Instructions for the task: Report back every line from the entries below in which the word "thin" occurs.

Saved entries
▬▬▬▬▬▬▬▬▬▬
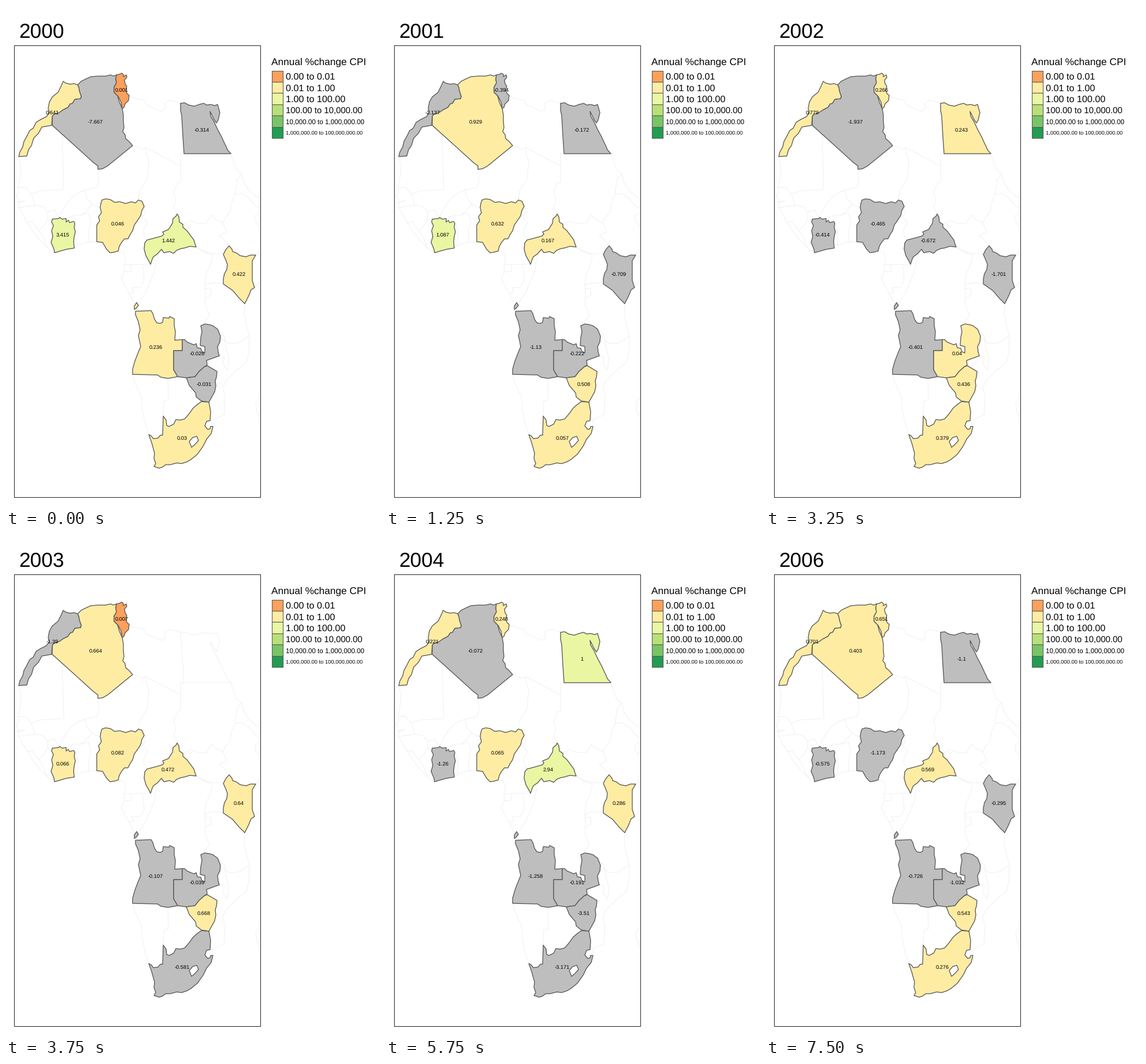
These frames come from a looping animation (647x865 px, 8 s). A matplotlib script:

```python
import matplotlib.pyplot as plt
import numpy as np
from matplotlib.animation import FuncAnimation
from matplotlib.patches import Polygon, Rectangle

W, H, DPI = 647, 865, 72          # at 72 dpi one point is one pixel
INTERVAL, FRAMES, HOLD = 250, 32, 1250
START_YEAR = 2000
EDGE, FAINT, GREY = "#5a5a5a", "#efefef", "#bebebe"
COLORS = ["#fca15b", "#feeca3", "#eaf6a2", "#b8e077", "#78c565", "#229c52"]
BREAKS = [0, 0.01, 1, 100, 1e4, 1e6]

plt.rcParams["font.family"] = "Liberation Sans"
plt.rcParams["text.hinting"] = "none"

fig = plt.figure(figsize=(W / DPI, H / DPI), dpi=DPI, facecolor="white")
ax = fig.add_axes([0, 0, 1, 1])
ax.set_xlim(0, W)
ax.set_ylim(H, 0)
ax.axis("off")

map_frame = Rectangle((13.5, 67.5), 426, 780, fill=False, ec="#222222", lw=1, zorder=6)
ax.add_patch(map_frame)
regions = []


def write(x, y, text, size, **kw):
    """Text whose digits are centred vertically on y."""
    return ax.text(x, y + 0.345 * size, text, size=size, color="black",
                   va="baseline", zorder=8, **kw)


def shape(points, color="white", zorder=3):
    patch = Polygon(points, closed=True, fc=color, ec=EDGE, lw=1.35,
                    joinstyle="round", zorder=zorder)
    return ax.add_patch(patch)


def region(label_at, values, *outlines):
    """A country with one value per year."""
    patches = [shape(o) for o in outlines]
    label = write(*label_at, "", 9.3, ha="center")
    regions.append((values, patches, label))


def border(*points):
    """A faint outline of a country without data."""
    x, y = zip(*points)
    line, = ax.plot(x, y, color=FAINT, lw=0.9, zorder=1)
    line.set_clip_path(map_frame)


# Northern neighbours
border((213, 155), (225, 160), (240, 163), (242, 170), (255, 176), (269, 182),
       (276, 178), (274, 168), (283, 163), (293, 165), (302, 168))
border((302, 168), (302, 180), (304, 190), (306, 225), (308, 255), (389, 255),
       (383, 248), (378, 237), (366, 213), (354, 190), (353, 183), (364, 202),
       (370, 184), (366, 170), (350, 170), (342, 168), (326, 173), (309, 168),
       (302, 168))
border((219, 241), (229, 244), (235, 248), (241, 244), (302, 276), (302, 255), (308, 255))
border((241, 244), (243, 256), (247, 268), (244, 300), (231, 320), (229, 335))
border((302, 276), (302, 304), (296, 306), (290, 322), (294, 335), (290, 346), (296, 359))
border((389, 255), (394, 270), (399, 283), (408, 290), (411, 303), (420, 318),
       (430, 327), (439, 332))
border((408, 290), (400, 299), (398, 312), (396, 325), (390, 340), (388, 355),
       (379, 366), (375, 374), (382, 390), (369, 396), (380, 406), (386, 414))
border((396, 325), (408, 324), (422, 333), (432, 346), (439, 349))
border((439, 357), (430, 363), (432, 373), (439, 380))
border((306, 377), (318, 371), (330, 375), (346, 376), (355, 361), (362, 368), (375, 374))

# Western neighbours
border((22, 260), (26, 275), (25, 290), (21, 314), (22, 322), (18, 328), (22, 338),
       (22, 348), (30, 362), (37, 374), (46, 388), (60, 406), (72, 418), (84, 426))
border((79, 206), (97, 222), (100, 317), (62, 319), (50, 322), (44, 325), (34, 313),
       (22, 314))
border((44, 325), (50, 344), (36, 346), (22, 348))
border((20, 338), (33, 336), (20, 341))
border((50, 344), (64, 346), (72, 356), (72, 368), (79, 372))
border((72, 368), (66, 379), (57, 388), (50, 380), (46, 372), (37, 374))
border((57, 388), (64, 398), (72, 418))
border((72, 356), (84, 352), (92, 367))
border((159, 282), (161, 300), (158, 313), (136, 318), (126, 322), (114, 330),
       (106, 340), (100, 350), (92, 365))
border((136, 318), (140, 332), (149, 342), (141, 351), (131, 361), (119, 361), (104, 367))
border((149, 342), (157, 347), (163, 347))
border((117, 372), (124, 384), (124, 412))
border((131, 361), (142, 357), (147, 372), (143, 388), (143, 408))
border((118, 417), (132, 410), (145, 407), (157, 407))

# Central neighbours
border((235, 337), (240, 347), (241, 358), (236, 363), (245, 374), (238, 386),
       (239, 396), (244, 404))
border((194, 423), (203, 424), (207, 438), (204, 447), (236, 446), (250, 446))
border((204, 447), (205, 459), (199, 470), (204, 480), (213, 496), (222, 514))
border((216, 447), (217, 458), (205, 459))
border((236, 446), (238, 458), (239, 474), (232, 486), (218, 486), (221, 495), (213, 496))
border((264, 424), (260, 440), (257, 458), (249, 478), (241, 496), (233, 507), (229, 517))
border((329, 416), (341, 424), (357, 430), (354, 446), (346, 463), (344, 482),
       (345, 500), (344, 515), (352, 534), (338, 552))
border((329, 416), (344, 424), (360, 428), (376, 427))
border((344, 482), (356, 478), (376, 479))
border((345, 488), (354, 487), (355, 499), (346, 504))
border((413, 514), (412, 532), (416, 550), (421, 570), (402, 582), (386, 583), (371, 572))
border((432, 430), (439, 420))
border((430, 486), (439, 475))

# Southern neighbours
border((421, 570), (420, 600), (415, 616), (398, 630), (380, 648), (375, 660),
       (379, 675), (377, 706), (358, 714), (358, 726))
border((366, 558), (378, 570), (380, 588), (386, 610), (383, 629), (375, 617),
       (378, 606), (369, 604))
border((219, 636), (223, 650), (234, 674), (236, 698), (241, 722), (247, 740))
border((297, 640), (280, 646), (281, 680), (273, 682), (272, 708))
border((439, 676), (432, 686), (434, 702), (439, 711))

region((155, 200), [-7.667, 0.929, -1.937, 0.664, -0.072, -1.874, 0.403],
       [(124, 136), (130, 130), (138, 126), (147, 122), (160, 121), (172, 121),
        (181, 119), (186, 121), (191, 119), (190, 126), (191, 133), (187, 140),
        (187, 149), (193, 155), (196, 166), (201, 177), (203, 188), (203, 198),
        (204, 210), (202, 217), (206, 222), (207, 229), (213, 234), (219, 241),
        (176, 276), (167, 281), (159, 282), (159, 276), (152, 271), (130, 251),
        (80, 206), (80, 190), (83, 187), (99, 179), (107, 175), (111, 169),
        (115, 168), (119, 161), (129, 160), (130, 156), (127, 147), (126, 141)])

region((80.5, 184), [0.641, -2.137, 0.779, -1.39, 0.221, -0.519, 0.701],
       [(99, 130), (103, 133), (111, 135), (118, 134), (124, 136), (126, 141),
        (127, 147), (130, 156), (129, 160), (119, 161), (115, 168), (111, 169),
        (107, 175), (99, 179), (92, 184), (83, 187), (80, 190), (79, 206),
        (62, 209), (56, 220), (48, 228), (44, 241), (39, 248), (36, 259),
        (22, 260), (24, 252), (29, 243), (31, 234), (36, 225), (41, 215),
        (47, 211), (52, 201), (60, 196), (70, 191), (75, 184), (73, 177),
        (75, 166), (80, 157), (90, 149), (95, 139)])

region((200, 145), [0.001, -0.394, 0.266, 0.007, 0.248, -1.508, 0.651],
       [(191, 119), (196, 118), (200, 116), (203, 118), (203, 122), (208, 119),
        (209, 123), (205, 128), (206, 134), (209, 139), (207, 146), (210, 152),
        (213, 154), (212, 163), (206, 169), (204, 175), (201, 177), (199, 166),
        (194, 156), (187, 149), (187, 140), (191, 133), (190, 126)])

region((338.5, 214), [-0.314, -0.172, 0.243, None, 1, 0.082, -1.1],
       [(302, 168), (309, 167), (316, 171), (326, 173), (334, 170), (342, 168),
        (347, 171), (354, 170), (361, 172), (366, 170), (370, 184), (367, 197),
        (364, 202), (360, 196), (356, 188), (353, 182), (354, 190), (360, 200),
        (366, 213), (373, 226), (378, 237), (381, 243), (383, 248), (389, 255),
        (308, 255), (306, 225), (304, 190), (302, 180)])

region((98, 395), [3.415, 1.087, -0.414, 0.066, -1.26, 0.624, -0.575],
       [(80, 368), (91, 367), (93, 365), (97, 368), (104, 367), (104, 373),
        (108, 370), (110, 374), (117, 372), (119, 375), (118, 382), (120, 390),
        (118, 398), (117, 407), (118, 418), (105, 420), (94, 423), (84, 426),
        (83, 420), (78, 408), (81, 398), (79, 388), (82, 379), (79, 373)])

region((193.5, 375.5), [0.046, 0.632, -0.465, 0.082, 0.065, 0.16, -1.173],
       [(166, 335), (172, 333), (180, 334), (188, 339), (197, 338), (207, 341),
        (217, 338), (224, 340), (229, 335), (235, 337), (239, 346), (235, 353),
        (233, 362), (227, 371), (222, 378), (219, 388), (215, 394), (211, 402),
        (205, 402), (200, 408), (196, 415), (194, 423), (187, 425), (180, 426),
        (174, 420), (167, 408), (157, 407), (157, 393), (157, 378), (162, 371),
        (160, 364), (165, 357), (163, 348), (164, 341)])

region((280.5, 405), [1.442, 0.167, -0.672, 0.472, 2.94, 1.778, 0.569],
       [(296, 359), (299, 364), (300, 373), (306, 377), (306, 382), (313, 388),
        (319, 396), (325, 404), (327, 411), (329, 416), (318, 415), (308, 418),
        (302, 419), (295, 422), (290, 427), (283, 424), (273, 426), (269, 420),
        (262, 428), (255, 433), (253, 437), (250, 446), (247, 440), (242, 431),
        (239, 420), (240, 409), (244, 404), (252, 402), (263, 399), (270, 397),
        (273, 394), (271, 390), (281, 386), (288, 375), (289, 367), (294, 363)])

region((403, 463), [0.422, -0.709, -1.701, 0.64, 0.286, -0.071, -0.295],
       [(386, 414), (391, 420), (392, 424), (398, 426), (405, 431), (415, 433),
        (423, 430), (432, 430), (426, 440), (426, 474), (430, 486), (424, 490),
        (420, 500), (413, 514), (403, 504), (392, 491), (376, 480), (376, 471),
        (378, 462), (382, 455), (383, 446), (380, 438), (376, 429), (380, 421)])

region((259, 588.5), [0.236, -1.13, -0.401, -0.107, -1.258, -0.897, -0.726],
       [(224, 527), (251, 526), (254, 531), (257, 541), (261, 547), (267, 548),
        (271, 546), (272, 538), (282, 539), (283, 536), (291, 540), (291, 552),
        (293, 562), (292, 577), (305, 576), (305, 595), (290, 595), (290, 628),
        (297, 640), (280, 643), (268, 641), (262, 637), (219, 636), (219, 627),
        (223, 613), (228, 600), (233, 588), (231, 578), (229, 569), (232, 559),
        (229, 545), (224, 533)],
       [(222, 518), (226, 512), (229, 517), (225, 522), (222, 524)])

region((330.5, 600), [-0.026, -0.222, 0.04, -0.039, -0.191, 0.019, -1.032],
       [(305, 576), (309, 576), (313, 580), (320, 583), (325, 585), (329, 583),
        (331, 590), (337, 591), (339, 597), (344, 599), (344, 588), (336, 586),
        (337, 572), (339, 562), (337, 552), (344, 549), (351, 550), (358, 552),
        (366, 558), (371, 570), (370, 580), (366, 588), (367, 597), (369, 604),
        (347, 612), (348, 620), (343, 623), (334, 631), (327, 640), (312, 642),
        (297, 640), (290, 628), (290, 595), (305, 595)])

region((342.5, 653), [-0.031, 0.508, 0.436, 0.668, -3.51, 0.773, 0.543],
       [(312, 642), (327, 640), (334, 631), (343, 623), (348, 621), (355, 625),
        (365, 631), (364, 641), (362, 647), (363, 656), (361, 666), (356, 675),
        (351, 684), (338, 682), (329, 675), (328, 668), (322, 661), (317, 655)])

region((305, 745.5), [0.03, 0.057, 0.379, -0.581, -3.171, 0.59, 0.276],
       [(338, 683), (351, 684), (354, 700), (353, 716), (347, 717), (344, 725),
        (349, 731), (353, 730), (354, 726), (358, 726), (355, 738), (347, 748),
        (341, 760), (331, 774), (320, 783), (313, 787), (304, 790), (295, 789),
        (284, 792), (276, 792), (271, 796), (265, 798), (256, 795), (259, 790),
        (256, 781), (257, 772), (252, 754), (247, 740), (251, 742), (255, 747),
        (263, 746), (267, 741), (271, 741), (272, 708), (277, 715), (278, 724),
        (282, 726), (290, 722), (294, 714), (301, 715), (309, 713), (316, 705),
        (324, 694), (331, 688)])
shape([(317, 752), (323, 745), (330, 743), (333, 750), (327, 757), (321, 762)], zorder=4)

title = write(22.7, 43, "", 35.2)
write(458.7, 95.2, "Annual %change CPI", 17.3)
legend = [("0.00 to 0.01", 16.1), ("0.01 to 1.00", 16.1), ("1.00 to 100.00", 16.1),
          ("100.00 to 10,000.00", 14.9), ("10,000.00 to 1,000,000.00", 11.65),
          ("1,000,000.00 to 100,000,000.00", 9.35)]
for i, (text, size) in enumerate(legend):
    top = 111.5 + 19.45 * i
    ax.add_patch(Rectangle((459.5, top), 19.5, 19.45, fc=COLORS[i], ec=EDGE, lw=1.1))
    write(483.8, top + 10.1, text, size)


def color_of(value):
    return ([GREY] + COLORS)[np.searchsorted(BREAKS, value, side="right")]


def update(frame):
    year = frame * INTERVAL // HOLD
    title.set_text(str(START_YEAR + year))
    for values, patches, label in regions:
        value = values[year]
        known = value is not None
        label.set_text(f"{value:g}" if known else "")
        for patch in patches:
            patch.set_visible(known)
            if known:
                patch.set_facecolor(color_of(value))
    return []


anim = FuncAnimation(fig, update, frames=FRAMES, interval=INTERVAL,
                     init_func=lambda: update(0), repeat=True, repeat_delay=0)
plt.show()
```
▬▬▬▬▬▬▬▬▬▬
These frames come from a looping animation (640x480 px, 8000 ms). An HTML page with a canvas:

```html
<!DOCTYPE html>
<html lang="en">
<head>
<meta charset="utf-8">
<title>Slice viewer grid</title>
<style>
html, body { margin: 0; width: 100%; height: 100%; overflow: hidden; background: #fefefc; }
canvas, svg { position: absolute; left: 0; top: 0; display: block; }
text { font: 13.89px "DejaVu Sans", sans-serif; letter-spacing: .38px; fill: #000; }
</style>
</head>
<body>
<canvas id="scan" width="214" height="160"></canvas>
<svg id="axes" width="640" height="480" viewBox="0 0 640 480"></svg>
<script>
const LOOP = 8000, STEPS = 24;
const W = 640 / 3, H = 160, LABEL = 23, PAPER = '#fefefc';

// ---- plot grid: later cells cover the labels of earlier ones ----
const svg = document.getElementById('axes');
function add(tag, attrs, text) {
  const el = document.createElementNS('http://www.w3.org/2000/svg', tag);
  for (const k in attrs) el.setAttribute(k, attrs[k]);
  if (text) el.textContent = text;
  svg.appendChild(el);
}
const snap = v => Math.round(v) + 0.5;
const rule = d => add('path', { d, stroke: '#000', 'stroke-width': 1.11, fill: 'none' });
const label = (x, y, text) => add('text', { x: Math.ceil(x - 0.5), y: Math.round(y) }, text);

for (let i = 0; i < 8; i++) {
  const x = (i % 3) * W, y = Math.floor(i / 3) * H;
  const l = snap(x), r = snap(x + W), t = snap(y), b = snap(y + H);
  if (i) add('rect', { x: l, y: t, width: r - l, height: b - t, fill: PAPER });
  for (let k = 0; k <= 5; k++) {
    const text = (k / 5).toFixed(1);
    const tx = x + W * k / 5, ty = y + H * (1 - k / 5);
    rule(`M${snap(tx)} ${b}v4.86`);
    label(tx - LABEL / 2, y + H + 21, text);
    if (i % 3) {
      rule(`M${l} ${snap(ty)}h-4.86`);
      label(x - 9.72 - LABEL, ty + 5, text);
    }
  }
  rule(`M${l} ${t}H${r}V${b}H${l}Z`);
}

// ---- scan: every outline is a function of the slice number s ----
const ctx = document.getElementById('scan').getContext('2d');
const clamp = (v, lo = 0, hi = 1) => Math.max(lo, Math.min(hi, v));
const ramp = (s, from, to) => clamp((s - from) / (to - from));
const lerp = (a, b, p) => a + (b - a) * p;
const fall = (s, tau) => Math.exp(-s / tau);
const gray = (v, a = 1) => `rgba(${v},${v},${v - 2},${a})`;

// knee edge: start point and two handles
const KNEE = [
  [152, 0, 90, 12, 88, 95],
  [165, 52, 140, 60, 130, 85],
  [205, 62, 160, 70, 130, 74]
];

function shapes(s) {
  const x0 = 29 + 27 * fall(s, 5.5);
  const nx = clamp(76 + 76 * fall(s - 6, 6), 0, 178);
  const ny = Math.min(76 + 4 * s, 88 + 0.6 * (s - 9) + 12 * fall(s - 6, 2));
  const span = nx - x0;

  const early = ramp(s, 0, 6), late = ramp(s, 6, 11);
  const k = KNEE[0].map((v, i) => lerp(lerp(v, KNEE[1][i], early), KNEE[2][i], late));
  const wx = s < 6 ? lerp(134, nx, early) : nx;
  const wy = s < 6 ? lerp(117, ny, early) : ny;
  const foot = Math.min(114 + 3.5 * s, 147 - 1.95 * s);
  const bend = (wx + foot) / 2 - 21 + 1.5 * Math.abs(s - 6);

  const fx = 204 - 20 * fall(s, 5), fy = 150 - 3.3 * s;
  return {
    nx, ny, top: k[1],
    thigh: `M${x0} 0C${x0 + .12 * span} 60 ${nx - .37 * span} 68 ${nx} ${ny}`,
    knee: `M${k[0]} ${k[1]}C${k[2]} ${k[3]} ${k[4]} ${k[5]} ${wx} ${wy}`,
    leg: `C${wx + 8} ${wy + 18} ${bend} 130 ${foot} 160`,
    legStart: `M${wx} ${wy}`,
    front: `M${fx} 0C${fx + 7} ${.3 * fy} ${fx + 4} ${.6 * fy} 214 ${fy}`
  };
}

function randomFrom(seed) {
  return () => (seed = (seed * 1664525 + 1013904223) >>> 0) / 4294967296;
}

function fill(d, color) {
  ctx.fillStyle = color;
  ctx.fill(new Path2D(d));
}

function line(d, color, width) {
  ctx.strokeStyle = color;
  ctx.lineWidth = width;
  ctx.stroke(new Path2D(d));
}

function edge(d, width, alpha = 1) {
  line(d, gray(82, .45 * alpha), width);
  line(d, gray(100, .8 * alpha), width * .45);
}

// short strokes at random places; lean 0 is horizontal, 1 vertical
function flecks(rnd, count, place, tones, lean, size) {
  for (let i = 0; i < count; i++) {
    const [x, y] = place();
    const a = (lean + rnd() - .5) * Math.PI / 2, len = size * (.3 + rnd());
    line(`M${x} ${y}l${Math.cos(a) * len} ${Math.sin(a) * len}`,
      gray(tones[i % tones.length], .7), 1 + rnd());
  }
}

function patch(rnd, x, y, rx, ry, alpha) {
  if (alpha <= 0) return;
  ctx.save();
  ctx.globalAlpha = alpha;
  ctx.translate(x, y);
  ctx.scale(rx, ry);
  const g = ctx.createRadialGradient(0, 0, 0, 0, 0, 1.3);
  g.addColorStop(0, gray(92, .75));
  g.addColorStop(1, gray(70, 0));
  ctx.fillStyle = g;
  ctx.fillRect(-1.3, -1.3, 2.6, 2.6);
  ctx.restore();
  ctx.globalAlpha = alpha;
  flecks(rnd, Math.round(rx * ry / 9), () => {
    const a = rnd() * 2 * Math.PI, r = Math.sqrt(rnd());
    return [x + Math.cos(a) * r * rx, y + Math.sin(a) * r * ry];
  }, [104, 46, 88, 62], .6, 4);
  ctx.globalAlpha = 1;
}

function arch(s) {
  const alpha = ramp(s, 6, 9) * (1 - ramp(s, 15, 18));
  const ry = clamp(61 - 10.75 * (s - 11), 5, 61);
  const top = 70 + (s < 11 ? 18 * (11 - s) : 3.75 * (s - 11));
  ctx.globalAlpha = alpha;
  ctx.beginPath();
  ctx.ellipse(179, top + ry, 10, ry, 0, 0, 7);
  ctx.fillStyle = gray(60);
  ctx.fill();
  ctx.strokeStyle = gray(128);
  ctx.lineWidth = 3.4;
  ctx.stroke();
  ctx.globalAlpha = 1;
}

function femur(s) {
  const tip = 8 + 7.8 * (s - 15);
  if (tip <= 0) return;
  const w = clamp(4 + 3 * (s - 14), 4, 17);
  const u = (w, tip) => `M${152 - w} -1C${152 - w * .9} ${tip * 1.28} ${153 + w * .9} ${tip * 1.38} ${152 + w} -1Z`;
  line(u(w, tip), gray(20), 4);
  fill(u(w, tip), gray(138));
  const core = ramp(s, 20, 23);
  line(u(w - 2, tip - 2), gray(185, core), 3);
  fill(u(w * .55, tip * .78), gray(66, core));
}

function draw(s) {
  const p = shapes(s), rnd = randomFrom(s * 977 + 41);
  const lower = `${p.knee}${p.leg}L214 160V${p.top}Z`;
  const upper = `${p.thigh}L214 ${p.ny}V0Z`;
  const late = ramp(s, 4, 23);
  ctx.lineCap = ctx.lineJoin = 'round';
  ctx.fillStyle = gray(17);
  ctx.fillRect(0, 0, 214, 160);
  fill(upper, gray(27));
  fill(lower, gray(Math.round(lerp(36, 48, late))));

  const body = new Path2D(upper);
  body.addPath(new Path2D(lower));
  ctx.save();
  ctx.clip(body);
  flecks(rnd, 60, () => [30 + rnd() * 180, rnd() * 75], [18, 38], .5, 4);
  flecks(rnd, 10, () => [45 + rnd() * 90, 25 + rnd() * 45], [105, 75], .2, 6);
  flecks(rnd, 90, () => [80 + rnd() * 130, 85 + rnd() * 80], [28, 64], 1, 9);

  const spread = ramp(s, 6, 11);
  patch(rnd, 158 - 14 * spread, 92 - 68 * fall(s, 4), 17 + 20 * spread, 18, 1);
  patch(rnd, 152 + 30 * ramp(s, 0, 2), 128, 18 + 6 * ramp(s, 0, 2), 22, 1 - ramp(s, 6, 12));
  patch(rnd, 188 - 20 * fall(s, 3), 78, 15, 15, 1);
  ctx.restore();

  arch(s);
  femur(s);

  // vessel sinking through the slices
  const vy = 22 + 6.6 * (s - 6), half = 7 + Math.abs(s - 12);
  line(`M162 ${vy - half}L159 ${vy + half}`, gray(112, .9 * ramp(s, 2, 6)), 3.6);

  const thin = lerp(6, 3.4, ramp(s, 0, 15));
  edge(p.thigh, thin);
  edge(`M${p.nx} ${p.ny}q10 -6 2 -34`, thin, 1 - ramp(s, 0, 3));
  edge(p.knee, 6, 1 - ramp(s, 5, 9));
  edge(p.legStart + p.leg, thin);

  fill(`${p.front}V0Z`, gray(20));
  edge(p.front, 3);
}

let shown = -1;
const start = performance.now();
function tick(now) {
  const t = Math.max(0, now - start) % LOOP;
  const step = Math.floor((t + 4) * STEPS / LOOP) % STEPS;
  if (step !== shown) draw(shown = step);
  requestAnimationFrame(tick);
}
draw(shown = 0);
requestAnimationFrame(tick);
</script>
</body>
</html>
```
▬▬▬▬▬▬▬▬▬▬
Task answer:
  const thin = lerp(6, 3.4, ramp(s, 0, 15));
  edge(p.thigh, thin);
  edge(`M${p.nx} ${p.ny}q10 -6 2 -34`, thin, 1 - ramp(s, 0, 3));
  edge(p.legStart + p.leg, thin);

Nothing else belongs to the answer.